Senate Republicans predicted that the state will face a $2 billion deficit following the Nov. 8 election and they want the majority Democratic Party to express a sense of urgency to resolve it along with a handful of other issues they detailed Thursday at a press conference.
Senate Minority Leader Len Fasano, R-North Haven, said the state needs to act now before more residents pack up and leave the state.
Part of his pitch to stay was a proposal not to tax pension income under $100,000 and to increase the property tax credit for individuals and families making less than $100,000 a year. Fasano also proposed getting rid of about 200 nuisance taxes and fees that only bring in about 0.15 percent of total state revenue.
How much would those proposals cost?
Fasano said the reduction in taxes on pensions would be about $172.3 million and the reinstatement of the property tax credit would cost about $153.5 million. However, phasing in the pension proposal over five years would cost $17.2 million per year and the property tax credit would cost about $24.9 million per year over six years.
How are the Republicans going to pay for the reduction in revenue at the same time they deal with what they expect to be a $2 billion budget deficit?
“We are in a death spiral because of the economic policies that go unimpeded by the Democrat majority and one-party rule over the past six years,” Fasano said. “That’s without a doubt.”
He said they’re going to have to pull that state out of a “dive spin” and part of that is making sure they stop the “exodus of businesses and taxpayers from this state.”
Another part of that involves eliminating funds for the First Five program, which gives low interest loans and other incentives to companies that promise to create more than 200 jobs in the state. However, most of the money for that program comes from capital funds, which are bonded.
He also suggested reducing the size of the legislative bureaucracy from 27 to 15 committees to save an estimated $950,000. At the same time Republicans want to restore funding for day care services for families with incomes between $26,760 and $44,000. That proposal would cost the state $33 million.
“Republicans must have received some polling data showing that people are tired of their tactic of relentlessly tearing down Connecticut without offering a responsible plan,” Adam Joseph, a spokesman for the Senate Democratic caucus, said. “However, what they offered today was just more political pandering, which they don’t even pretend will balance, and regarding which they offered absolutely no details on how they will achieve it.”

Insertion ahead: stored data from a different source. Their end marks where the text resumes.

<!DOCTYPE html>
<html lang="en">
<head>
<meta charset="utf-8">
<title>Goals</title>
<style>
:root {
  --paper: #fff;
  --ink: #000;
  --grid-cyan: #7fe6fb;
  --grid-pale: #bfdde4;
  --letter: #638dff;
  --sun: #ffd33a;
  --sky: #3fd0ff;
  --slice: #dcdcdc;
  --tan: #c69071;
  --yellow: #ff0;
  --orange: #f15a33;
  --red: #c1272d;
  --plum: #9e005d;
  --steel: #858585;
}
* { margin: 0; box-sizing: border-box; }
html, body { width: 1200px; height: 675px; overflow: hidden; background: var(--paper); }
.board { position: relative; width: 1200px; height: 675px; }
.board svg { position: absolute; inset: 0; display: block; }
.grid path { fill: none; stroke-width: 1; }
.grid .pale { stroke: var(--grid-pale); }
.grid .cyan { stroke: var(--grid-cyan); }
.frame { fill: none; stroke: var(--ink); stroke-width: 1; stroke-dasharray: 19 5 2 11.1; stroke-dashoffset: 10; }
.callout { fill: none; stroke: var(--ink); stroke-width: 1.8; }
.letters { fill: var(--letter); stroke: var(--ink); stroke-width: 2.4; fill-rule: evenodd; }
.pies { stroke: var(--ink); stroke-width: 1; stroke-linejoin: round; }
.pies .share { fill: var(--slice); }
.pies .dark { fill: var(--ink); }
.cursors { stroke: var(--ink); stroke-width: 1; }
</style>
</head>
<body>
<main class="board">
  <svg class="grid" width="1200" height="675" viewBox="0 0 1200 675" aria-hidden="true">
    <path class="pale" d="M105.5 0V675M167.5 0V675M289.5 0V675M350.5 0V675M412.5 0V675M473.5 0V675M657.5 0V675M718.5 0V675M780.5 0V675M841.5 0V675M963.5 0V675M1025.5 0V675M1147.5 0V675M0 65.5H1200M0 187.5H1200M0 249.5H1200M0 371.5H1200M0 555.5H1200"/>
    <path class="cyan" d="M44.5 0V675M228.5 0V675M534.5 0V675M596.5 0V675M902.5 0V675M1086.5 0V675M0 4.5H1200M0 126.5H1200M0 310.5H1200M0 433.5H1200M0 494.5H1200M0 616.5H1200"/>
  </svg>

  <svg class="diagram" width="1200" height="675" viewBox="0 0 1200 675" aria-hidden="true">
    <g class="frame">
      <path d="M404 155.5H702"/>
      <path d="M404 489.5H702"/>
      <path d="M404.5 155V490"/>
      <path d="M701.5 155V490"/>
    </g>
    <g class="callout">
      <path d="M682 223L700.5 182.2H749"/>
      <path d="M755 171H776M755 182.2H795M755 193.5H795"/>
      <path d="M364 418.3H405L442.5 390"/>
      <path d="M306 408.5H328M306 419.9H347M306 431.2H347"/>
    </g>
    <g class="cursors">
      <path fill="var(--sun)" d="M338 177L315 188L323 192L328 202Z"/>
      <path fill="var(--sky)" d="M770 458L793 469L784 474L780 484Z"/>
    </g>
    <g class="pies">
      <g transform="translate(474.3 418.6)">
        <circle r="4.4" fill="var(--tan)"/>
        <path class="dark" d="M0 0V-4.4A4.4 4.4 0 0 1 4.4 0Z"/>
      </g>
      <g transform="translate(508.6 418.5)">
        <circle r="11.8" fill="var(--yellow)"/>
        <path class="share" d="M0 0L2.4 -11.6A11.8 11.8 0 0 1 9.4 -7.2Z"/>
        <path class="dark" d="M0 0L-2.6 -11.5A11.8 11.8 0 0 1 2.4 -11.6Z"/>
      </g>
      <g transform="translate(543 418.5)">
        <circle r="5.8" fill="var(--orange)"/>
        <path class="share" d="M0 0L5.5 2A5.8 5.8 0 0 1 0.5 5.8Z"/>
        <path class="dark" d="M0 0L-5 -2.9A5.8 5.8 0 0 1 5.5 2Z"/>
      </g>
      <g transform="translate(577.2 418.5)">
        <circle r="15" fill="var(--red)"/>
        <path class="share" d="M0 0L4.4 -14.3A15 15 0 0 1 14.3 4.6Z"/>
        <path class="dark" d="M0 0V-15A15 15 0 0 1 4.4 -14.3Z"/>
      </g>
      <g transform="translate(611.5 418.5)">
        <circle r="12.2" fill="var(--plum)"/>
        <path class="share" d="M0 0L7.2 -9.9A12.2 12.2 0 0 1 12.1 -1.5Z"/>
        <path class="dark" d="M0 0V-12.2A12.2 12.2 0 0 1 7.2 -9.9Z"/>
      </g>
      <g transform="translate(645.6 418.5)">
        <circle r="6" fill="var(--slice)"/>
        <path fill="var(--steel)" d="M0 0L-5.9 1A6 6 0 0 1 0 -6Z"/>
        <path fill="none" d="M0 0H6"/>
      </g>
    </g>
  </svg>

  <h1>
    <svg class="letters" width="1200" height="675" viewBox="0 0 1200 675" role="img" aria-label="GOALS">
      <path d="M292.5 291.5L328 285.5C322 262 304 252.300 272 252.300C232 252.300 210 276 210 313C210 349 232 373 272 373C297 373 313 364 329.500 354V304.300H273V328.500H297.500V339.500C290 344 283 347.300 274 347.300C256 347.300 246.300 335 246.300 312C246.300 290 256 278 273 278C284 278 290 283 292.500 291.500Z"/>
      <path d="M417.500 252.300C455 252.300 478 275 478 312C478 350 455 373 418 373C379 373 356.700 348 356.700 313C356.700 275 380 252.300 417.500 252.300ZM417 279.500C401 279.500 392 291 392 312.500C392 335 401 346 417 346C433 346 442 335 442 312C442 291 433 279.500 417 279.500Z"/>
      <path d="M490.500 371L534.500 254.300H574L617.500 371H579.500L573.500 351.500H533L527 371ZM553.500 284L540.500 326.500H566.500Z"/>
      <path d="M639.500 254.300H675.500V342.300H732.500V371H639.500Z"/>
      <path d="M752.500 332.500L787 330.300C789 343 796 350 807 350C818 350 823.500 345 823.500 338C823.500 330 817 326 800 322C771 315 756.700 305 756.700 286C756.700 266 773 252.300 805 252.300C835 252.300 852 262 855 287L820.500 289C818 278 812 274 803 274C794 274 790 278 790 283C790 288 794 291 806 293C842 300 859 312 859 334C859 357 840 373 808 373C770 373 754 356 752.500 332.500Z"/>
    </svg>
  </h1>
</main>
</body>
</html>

In the short-term, Fasano said the state could let people know it wasn’t going to study a hypothetical mileage tax, which would tax people based on the miles they drive. He also believes there should be hearings about that changes to Connecticut’s insurance exchange and proposed fare hikes for bus and Metro-North rail riders.
“I’m tired of waiting,” Fasano said. “We are in desperate need for action on a lot of these things.”
Should the part-time legislature consider becoming full-time?
“I would not support a full-time legislature because I’m afraid of what they would do,” Fasano said.
However, Fasano said he thinks action should be taken if there’s a “crisis” and he believes there’s a crisis.
He dismissed suggestions that Thursday’s press conference to unveil a document titled “A Confident Future,” detailing the Republicans’ 2017 legislative agenda, was more about their campaign efforts to gain a majority in the Senate.
Republicans need to pick up four seats in the Senate to gain a 19-17 majority over the Democrats.